Segment Start: Records shown

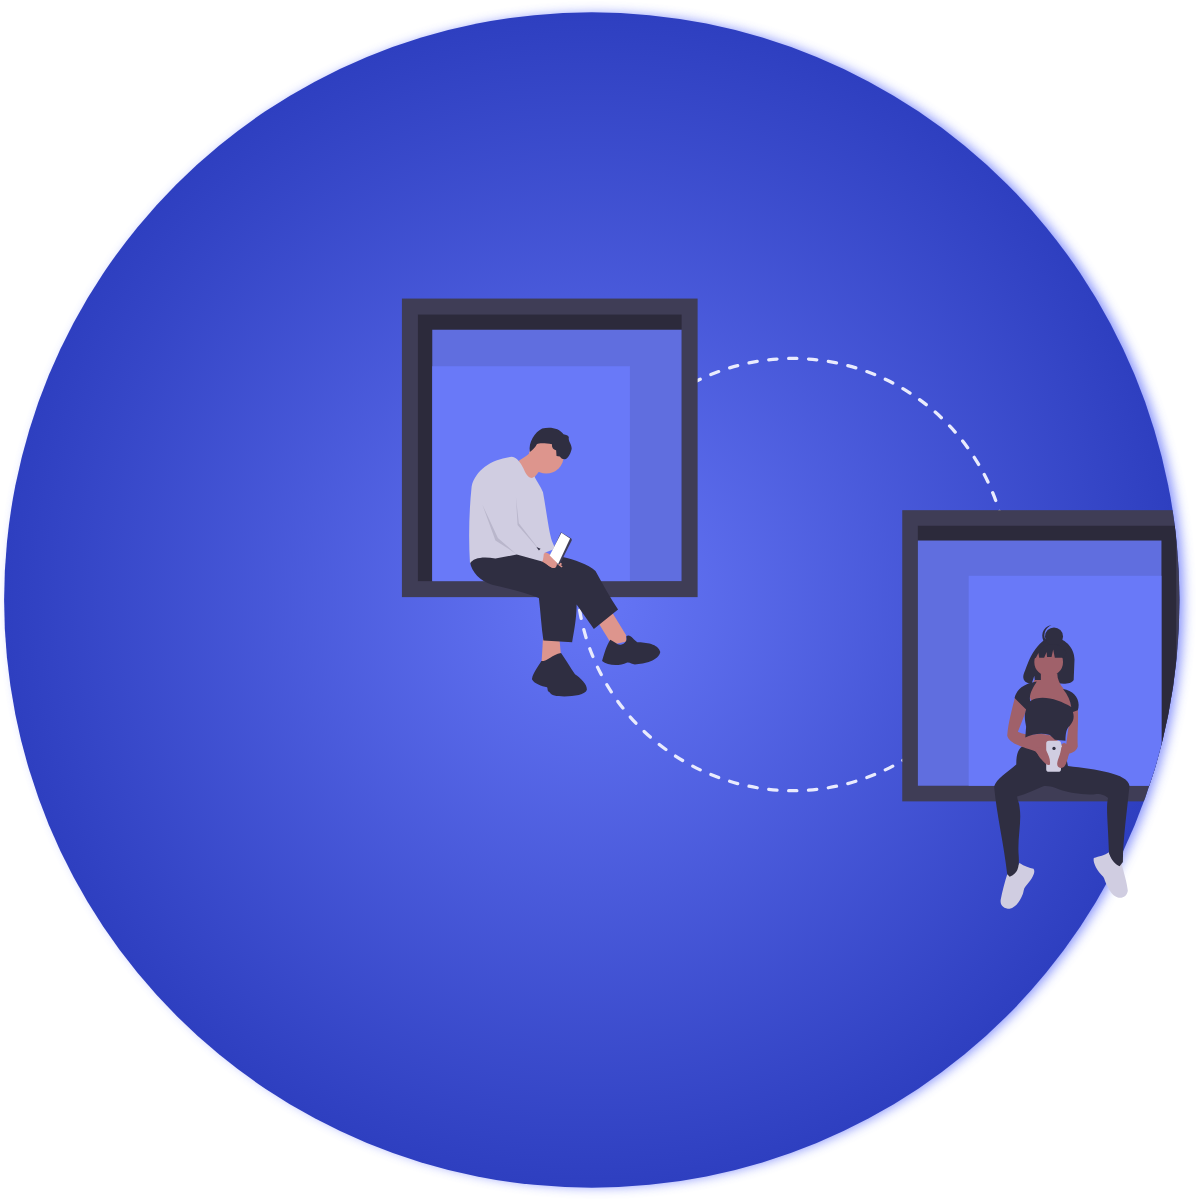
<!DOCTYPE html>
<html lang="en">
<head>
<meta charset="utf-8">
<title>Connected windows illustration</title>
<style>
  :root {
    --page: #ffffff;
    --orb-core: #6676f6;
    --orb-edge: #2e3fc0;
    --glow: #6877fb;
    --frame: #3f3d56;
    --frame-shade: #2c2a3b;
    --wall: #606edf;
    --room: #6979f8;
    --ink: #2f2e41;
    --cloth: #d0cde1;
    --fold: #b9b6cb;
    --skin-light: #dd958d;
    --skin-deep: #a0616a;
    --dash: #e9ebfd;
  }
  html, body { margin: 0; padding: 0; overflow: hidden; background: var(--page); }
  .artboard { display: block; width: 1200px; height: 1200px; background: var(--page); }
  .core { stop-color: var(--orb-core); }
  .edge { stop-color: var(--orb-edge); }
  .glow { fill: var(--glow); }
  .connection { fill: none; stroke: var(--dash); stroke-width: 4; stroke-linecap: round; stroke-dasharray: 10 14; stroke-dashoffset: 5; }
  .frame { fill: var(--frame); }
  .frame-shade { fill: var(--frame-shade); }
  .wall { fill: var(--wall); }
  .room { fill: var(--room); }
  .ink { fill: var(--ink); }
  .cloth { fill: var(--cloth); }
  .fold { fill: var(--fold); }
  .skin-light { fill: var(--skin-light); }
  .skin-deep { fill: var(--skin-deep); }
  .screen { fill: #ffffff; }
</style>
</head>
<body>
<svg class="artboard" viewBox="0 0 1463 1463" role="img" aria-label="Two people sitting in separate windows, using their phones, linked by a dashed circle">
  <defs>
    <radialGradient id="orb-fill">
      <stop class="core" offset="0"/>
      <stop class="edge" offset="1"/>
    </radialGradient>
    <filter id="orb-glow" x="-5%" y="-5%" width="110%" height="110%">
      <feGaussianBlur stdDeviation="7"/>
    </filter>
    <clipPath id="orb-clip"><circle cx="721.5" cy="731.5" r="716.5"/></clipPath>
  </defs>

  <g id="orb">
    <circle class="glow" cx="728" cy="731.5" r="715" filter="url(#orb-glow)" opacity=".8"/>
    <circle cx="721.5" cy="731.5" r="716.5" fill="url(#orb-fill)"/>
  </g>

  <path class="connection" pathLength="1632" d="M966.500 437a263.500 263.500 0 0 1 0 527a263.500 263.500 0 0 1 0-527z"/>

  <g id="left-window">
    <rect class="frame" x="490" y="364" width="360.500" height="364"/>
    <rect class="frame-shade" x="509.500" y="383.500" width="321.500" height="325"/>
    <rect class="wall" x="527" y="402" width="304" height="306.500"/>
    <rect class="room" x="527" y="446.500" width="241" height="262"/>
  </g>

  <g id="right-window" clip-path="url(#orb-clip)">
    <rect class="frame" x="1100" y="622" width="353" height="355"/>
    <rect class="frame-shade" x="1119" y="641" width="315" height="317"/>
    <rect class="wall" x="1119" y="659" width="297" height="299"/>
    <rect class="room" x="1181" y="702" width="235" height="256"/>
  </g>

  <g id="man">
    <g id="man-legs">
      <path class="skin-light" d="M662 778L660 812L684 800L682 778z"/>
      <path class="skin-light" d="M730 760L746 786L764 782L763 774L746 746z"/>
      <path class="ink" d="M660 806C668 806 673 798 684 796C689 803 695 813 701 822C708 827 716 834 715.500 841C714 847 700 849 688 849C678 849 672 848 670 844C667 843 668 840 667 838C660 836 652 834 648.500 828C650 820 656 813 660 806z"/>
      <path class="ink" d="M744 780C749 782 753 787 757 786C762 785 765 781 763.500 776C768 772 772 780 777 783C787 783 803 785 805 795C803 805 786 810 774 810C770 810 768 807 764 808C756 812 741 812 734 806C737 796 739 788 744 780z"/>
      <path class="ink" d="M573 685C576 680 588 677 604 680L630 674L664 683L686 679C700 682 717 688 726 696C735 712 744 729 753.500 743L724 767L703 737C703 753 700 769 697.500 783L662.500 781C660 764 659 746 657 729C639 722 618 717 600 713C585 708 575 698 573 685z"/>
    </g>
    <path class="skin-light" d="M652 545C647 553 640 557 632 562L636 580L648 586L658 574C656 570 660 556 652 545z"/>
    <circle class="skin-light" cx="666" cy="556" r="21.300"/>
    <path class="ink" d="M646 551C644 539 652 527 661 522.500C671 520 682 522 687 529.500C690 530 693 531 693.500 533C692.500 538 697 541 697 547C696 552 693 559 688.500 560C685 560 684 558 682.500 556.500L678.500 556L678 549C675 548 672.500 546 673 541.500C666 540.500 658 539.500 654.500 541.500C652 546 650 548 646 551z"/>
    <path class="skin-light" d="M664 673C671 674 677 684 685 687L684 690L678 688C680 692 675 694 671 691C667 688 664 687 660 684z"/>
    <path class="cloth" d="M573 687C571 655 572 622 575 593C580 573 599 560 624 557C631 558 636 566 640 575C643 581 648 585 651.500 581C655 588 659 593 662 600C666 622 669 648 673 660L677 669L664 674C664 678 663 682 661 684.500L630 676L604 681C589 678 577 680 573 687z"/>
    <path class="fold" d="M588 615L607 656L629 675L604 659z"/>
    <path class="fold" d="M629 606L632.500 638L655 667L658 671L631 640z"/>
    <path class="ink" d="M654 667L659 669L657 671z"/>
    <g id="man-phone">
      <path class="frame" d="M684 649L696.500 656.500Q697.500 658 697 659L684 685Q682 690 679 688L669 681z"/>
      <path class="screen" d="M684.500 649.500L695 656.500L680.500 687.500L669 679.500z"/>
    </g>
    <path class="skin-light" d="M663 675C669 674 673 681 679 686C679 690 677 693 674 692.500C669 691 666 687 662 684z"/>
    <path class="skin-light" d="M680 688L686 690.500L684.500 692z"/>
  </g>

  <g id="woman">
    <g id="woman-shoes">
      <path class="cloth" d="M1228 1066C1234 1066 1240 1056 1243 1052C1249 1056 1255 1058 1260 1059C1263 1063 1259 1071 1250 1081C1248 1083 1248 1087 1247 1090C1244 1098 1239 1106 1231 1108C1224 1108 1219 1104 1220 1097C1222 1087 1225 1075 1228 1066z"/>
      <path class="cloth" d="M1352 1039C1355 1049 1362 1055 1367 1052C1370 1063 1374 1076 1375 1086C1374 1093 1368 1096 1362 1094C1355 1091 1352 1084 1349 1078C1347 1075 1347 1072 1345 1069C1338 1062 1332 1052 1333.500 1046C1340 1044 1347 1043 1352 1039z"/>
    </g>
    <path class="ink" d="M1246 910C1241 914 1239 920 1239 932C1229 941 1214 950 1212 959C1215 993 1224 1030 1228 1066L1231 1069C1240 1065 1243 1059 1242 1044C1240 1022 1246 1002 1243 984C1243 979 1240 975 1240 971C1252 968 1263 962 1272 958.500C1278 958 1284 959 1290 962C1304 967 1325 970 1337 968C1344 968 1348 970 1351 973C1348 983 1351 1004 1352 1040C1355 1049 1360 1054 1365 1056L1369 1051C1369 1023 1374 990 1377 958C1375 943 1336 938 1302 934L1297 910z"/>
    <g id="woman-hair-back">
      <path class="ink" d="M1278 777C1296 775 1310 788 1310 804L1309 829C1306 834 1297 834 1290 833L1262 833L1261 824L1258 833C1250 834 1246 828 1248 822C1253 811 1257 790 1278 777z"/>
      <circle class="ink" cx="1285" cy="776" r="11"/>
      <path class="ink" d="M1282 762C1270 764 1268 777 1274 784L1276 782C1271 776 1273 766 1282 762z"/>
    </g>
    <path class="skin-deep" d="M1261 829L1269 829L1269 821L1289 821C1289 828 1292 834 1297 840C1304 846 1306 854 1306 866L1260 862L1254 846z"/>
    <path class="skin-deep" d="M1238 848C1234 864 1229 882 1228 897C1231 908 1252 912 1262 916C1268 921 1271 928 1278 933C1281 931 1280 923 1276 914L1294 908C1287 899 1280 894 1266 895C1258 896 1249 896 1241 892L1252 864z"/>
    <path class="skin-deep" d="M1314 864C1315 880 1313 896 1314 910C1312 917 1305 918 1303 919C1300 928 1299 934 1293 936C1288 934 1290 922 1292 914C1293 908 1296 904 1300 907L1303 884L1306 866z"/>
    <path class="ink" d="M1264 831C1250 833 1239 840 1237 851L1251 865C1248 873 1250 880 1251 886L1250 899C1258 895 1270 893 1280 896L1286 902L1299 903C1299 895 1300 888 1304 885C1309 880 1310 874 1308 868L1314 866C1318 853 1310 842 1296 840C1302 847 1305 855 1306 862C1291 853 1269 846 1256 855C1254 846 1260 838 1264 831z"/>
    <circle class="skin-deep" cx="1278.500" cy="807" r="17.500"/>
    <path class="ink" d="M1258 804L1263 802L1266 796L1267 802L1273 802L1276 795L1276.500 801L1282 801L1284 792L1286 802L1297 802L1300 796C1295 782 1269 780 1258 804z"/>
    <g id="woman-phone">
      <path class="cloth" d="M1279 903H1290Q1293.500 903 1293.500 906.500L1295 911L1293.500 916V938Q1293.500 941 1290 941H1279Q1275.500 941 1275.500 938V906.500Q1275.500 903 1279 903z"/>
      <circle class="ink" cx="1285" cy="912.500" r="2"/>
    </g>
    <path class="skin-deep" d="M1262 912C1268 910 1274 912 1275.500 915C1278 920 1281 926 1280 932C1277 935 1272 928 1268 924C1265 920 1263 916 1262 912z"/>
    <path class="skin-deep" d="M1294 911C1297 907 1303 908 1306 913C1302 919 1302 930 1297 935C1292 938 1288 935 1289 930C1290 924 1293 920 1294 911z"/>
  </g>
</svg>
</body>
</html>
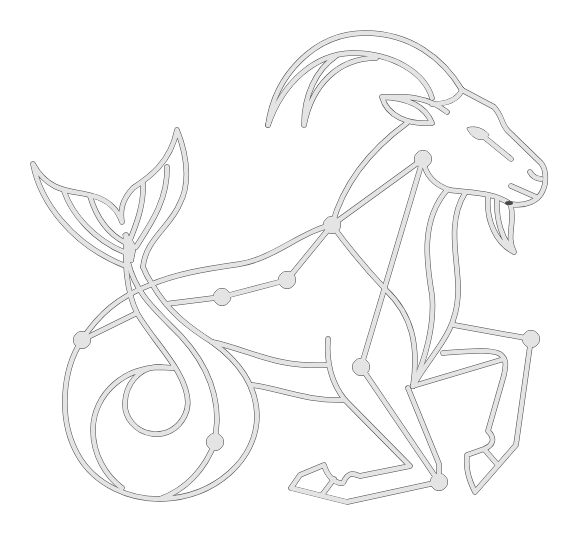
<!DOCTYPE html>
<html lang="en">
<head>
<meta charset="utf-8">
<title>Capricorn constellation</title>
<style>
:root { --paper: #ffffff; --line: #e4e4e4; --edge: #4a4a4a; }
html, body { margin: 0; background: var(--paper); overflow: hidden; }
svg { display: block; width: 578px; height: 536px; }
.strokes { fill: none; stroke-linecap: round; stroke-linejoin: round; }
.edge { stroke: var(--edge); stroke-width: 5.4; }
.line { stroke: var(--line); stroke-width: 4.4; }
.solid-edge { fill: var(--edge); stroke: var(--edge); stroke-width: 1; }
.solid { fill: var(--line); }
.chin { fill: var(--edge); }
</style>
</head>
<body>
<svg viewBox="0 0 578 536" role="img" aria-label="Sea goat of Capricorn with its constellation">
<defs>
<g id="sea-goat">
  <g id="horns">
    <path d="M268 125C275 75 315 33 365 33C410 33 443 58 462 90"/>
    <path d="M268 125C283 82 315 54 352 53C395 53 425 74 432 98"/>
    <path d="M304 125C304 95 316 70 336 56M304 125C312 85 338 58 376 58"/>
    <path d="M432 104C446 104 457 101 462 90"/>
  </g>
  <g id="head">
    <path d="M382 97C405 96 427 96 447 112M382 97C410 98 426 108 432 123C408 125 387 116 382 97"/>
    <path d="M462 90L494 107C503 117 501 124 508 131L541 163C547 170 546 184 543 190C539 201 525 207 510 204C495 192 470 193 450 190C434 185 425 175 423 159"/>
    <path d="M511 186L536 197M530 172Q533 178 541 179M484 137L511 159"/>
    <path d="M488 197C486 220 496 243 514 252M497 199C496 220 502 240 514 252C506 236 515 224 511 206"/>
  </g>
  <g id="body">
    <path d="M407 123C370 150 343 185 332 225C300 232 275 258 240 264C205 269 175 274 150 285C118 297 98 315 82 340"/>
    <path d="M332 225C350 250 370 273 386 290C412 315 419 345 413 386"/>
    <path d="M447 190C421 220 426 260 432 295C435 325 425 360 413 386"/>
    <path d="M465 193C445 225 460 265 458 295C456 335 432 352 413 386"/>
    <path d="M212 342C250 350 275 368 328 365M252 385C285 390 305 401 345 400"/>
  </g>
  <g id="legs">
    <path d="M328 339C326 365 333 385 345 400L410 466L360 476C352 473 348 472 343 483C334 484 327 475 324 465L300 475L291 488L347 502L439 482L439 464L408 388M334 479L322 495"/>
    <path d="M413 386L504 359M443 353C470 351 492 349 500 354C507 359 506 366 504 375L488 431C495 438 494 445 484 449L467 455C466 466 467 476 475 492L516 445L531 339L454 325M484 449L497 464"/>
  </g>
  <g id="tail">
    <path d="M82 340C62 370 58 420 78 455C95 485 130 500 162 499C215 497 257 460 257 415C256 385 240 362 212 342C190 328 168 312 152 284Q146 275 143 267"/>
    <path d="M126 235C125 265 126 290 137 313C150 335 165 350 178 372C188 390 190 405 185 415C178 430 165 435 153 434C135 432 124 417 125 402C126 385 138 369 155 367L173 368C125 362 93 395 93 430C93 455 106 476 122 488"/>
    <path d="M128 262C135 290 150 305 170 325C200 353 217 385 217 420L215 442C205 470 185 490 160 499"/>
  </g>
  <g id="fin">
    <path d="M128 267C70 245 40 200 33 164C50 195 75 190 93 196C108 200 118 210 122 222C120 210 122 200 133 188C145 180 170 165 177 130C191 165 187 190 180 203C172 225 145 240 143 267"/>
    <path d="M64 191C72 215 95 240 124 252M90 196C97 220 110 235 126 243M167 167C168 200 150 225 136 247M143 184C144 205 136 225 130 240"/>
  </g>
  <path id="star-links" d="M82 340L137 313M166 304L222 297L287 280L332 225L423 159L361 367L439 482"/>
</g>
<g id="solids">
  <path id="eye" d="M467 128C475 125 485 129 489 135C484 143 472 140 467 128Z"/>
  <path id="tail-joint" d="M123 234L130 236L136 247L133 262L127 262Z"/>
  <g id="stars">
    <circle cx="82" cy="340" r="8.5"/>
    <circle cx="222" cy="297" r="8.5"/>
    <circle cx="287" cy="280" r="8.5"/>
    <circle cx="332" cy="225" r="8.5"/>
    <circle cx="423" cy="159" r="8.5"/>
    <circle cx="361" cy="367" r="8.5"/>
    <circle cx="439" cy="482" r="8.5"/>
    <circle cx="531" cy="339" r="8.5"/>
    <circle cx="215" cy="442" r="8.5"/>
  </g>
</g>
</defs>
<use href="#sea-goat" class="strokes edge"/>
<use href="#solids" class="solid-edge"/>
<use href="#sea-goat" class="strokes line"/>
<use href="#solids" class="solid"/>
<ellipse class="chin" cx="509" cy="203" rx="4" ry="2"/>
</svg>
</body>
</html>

Segment End: Records shown

▶ [What you have to do] From the listing above, repeat exactly the lines starting at the line that includes "var(--edge); stroke-width: 5.4;" and ending at the line that includes "339C326 365 333", with nothing outside that span.

▶ [Solution to the problem]
.edge { stroke: var(--edge); stroke-width: 5.4; }
.line { stroke: var(--line); stroke-width: 4.4; }
.solid-edge { fill: var(--edge); stroke: var(--edge); stroke-width: 1; }
.solid { fill: var(--line); }
.chin { fill: var(--edge); }
</style>
</head>
<body>
<svg viewBox="0 0 578 536" role="img" aria-label="Sea goat of Capricorn with its constellation">
<defs>
<g id="sea-goat">
  <g id="horns">
    <path d="M268 125C275 75 315 33 365 33C410 33 443 58 462 90"/>
    <path d="M268 125C283 82 315 54 352 53C395 53 425 74 432 98"/>
    <path d="M304 125C304 95 316 70 336 56M304 125C312 85 338 58 376 58"/>
    <path d="M432 104C446 104 457 101 462 90"/>
  </g>
  <g id="head">
    <path d="M382 97C405 96 427 96 447 112M382 97C410 98 426 108 432 123C408 125 387 116 382 97"/>
    <path d="M462 90L494 107C503 117 501 124 508 131L541 163C547 170 546 184 543 190C539 201 525 207 510 204C495 192 470 193 450 190C434 185 425 175 423 159"/>
    <path d="M511 186L536 197M530 172Q533 178 541 179M484 137L511 159"/>
    <path d="M488 197C486 220 496 243 514 252M497 199C496 220 502 240 514 252C506 236 515 224 511 206"/>
  </g>
  <g id="body">
    <path d="M407 123C370 150 343 185 332 225C300 232 275 258 240 264C205 269 175 274 150 285C118 297 98 315 82 340"/>
    <path d="M332 225C350 250 370 273 386 290C412 315 419 345 413 386"/>
    <path d="M447 190C421 220 426 260 432 295C435 325 425 360 413 386"/>
    <path d="M465 193C445 225 460 265 458 295C456 335 432 352 413 386"/>
    <path d="M212 342C250 350 275 368 328 365M252 385C285 390 305 401 345 400"/>
  </g>
  <g id="legs">
    <path d="M328 339C326 365 333 385 345 400L410 466L360 476C352 473 348 472 343 483C334 484 327 475 324 465L300 475L291 488L347 502L439 482L439 464L408 388M334 479L322 495"/>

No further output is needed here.